Nerves run all through our bodies making up a complex and intricate nervous system that keeps our hearts beating and muscles moving.  Nerves are most vulnerable when they are close to the surface with very little soft tissue to protect them.  For example, nerve compression (impingement) can result in neck or lower back pain when inflammation or pressure on a nerve root exits the spine at those locations.  Nerve impingement syndrome can also occur in the neck and shoulder when structures like the collar bone or the ligaments and tendons of the shoulder compress on the nerves that run through that area.  When this happens, it causes pain to radiate from the neck down the shoulder and arm and this is called cervical radiculopathy.  When it happen in the lower back and pain radiates down the leg and foot, it is known as lumbar radiculopathy or sciatic nerve pain.

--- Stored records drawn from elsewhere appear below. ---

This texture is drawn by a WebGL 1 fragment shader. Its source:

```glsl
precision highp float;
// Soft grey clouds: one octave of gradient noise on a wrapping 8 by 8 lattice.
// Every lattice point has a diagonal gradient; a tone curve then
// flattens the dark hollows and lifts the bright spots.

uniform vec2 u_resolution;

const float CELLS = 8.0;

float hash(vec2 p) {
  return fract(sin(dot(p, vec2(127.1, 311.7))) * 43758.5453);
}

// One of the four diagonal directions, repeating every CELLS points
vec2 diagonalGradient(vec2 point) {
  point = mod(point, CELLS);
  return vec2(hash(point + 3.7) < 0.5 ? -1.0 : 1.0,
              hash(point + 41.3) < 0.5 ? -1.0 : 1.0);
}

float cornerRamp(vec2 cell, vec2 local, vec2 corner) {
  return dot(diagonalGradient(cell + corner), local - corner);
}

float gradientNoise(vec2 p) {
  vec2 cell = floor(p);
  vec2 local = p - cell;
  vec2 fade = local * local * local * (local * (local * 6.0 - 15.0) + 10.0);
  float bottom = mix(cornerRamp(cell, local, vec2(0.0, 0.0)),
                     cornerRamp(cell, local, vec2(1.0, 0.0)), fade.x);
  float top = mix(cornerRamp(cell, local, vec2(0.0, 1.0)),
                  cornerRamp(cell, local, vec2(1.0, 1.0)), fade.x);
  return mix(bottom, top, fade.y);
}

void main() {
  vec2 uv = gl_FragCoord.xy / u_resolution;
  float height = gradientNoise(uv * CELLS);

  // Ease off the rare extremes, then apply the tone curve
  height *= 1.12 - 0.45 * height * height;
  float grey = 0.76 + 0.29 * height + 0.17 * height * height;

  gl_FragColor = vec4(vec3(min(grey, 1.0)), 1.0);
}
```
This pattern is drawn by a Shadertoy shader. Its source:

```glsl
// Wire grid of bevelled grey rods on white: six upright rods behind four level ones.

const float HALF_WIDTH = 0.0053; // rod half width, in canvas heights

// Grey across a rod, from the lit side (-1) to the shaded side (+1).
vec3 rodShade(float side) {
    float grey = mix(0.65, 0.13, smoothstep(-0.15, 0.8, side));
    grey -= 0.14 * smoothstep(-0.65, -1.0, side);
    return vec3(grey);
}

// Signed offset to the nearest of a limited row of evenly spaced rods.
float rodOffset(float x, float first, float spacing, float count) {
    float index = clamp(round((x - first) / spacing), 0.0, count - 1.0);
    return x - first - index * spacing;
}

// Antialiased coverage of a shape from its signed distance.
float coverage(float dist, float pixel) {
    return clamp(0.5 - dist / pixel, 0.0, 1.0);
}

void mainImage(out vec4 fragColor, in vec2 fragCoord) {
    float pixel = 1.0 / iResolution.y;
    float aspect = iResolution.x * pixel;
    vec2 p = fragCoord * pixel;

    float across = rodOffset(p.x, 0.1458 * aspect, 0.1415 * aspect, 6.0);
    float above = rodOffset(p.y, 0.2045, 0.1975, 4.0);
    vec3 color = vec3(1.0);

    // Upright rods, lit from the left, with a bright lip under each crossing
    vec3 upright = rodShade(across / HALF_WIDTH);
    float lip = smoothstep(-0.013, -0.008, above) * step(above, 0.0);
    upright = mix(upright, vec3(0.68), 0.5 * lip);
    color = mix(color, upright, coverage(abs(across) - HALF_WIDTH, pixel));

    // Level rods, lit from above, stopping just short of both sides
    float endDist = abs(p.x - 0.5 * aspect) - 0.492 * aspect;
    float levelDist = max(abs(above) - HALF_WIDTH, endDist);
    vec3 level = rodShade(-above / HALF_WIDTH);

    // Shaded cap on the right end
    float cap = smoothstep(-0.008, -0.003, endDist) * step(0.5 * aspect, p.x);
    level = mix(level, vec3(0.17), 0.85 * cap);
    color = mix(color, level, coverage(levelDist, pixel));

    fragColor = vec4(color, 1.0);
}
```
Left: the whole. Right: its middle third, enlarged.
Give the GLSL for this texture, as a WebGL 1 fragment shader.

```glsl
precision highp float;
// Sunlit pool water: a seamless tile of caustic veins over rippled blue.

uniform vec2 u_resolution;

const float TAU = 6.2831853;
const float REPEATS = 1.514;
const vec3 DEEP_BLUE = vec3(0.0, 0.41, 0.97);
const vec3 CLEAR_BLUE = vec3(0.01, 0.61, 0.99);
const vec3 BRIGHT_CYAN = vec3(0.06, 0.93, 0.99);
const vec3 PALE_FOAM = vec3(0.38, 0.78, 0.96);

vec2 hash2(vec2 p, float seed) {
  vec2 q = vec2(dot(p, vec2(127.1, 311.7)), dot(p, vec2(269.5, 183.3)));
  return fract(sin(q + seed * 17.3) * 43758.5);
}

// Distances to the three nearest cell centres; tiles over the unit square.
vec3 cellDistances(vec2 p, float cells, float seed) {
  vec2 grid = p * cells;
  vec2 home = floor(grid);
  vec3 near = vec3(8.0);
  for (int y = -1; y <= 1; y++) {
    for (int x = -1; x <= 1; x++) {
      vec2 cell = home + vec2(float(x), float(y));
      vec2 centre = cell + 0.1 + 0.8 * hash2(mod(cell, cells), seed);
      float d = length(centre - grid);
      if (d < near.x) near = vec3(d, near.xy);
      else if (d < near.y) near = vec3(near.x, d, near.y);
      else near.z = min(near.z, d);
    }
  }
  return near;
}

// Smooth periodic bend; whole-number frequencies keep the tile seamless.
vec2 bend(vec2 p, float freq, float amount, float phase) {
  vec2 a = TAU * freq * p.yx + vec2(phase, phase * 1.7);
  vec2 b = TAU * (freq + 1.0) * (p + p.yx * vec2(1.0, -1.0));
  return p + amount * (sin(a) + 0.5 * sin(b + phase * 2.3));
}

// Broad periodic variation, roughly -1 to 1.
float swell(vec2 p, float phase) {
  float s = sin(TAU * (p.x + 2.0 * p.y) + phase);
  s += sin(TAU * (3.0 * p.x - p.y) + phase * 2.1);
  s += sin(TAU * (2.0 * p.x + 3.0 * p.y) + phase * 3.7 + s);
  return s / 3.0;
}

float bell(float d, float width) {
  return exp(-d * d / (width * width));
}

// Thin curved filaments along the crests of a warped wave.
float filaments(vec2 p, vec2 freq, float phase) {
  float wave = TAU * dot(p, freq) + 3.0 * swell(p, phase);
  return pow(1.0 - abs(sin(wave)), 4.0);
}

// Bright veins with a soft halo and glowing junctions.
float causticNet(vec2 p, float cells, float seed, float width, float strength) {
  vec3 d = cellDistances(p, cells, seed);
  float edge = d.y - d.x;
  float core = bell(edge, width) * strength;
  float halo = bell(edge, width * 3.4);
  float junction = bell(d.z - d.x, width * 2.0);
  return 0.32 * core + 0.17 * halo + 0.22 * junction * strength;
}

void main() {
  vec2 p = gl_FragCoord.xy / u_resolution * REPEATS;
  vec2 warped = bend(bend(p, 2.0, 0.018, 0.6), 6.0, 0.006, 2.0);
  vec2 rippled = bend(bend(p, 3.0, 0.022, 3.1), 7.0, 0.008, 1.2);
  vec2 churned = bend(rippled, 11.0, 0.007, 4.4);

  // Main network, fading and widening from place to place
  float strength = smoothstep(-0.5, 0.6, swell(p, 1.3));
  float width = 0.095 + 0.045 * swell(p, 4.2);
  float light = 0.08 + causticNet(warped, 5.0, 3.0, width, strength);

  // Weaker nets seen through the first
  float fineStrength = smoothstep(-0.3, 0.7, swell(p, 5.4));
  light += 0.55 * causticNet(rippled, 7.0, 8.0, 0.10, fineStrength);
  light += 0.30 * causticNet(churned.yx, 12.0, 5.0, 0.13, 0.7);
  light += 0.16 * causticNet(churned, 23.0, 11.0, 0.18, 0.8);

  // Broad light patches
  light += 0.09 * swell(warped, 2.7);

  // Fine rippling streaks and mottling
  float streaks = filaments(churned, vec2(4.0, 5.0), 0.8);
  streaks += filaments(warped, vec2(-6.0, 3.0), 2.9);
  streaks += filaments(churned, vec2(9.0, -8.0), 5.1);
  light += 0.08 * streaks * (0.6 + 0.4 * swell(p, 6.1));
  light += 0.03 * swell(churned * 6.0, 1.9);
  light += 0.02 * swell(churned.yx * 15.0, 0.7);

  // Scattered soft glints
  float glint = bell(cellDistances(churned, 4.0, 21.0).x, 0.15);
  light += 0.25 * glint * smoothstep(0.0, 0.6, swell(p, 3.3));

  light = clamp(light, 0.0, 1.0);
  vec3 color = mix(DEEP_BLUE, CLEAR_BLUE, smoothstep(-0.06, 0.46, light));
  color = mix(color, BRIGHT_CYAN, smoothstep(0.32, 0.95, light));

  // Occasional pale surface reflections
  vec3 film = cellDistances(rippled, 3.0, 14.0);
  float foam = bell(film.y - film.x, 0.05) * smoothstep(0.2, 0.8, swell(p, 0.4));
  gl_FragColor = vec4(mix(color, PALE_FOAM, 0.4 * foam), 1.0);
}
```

The neck and lower back are not the only areas that can experience nerve impingement.  Other common areas include the elbows, hands, wrists, and fingers.  Nerve compression in the wrists and hands is known as carpal tunnel syndrome.   When nerve compression lasts a long time, the protective line or sheath around the nerve starts to break down and swelling and scarring begins.  Scarring interferes with the nerve’s function and is difficult to repair.  Early treatment for inflamed or impinged nerves typically involve nonsteroidal anti-inflammatory drugs (NSAIDs) such as aspirin, ibuprofen, or naproxen to reduce swelling.  If the pain and inflammation persist despite NSAIDs and physical therapy, steroids taken orally or injected may be used.  Surgery is often reserved for last resort but may be required to remove or break apart scar tissue that has formed from prolonged irritation of the nerve.